Look through the lines below and extract any with the word "lerp".

• Supplied data
►

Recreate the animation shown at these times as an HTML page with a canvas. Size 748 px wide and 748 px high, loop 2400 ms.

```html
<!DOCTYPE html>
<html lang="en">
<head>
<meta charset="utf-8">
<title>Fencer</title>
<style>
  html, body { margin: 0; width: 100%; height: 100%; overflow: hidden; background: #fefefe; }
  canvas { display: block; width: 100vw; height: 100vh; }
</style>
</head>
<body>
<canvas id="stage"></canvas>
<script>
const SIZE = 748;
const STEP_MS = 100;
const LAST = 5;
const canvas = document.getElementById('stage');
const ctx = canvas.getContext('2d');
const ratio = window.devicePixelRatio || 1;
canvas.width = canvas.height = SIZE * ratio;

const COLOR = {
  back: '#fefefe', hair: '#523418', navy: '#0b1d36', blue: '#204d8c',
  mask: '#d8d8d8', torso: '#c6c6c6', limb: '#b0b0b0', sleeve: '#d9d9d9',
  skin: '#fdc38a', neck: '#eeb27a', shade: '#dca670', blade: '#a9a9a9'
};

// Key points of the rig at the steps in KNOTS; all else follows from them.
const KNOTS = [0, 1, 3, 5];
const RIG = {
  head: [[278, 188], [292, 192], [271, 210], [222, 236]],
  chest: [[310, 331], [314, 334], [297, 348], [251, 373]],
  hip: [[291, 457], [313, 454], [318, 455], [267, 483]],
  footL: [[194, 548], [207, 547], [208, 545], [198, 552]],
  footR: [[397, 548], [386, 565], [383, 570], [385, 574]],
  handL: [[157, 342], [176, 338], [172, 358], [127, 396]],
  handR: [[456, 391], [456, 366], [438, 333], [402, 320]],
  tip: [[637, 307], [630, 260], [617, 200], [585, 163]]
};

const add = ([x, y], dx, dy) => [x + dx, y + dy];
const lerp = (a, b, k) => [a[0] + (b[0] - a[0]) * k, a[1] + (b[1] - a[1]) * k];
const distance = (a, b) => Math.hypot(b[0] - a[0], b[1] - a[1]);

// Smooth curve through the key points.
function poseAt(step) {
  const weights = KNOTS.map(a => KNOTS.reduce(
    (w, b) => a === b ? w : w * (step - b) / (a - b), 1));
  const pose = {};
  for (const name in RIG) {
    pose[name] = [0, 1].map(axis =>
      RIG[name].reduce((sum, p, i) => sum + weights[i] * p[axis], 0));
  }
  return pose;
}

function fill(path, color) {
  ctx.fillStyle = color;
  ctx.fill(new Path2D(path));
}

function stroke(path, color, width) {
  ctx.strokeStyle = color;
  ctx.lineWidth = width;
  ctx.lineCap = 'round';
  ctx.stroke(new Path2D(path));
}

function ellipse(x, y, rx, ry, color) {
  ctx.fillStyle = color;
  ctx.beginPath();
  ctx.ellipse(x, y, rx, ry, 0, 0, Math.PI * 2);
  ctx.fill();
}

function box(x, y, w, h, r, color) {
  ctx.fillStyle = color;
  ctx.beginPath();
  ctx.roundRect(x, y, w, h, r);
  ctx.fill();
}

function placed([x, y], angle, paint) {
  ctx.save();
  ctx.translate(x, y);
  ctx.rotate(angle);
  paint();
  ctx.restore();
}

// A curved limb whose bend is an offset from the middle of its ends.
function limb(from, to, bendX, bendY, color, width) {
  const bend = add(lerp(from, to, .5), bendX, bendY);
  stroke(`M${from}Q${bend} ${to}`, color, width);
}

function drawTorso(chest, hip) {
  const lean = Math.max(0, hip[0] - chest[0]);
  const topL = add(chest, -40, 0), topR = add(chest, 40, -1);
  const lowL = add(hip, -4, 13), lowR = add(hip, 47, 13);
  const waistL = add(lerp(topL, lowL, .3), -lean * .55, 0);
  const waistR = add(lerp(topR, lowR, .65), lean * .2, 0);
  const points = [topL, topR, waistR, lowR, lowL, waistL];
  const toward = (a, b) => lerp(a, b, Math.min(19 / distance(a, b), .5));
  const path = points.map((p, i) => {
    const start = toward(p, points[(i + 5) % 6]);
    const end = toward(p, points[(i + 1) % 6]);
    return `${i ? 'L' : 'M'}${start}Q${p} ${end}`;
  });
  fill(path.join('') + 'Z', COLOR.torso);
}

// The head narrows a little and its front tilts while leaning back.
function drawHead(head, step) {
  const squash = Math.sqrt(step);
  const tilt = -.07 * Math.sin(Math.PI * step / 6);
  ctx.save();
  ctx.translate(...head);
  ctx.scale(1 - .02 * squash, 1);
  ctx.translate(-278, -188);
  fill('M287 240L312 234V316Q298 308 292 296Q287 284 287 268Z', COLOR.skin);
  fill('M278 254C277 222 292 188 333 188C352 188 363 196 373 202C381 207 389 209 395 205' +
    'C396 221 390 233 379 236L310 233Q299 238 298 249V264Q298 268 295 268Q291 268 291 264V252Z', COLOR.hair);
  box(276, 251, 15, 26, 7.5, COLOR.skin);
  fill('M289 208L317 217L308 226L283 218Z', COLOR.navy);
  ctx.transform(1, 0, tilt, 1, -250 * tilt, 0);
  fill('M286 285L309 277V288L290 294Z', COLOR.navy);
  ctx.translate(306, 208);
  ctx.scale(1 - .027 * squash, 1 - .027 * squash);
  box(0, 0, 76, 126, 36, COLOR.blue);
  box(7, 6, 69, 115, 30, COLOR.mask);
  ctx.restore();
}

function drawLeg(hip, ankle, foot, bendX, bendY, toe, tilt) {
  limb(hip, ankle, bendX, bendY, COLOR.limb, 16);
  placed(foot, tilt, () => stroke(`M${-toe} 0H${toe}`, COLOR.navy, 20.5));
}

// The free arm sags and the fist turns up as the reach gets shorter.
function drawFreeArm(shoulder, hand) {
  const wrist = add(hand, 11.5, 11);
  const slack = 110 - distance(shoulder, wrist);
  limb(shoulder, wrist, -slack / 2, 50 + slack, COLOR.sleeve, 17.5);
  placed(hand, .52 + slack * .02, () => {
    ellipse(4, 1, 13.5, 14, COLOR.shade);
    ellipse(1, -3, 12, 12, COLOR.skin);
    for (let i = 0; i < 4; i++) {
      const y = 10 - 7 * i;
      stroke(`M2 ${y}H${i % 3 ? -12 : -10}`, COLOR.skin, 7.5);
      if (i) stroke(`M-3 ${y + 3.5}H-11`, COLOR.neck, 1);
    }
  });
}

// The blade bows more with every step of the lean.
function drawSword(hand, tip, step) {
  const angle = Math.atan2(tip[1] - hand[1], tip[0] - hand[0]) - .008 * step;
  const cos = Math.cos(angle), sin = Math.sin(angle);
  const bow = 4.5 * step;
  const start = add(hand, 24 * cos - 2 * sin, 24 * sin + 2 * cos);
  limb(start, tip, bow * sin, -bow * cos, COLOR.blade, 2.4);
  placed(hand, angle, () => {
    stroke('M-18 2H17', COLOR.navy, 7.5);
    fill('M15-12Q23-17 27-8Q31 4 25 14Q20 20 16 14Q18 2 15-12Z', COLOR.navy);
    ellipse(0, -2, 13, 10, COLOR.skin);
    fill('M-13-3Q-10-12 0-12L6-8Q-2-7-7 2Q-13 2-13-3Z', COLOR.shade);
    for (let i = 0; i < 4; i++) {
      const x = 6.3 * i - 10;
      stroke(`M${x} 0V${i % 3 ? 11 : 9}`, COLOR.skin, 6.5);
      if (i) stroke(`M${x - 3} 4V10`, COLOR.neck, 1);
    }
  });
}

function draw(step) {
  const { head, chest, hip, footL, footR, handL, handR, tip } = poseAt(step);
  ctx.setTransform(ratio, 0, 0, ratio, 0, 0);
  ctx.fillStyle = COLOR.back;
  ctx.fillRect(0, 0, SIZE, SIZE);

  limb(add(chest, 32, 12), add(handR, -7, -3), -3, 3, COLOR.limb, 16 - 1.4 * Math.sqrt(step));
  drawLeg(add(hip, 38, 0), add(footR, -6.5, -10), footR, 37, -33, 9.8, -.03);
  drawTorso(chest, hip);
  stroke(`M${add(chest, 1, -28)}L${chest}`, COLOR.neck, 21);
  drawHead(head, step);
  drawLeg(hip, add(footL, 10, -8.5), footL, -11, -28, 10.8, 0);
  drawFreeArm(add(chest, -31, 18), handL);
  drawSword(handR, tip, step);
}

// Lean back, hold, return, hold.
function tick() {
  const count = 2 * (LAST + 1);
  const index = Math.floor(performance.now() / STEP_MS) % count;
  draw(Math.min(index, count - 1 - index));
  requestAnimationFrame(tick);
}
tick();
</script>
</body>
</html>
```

◄

• Task answer
const lerp = (a, b, k) => [a[0] + (b[0] - a[0]) * k, a[1] + (b[1] - a[1]) * k];
  const bend = add(lerp(from, to, .5), bendX, bendY);
  const waistL = add(lerp(topL, lowL, .3), -lean * .55, 0);
  const waistR = add(lerp(topR, lowR, .65), lean * .2, 0);
  const toward = (a, b) => lerp(a, b, Math.min(19 / distance(a, b), .5));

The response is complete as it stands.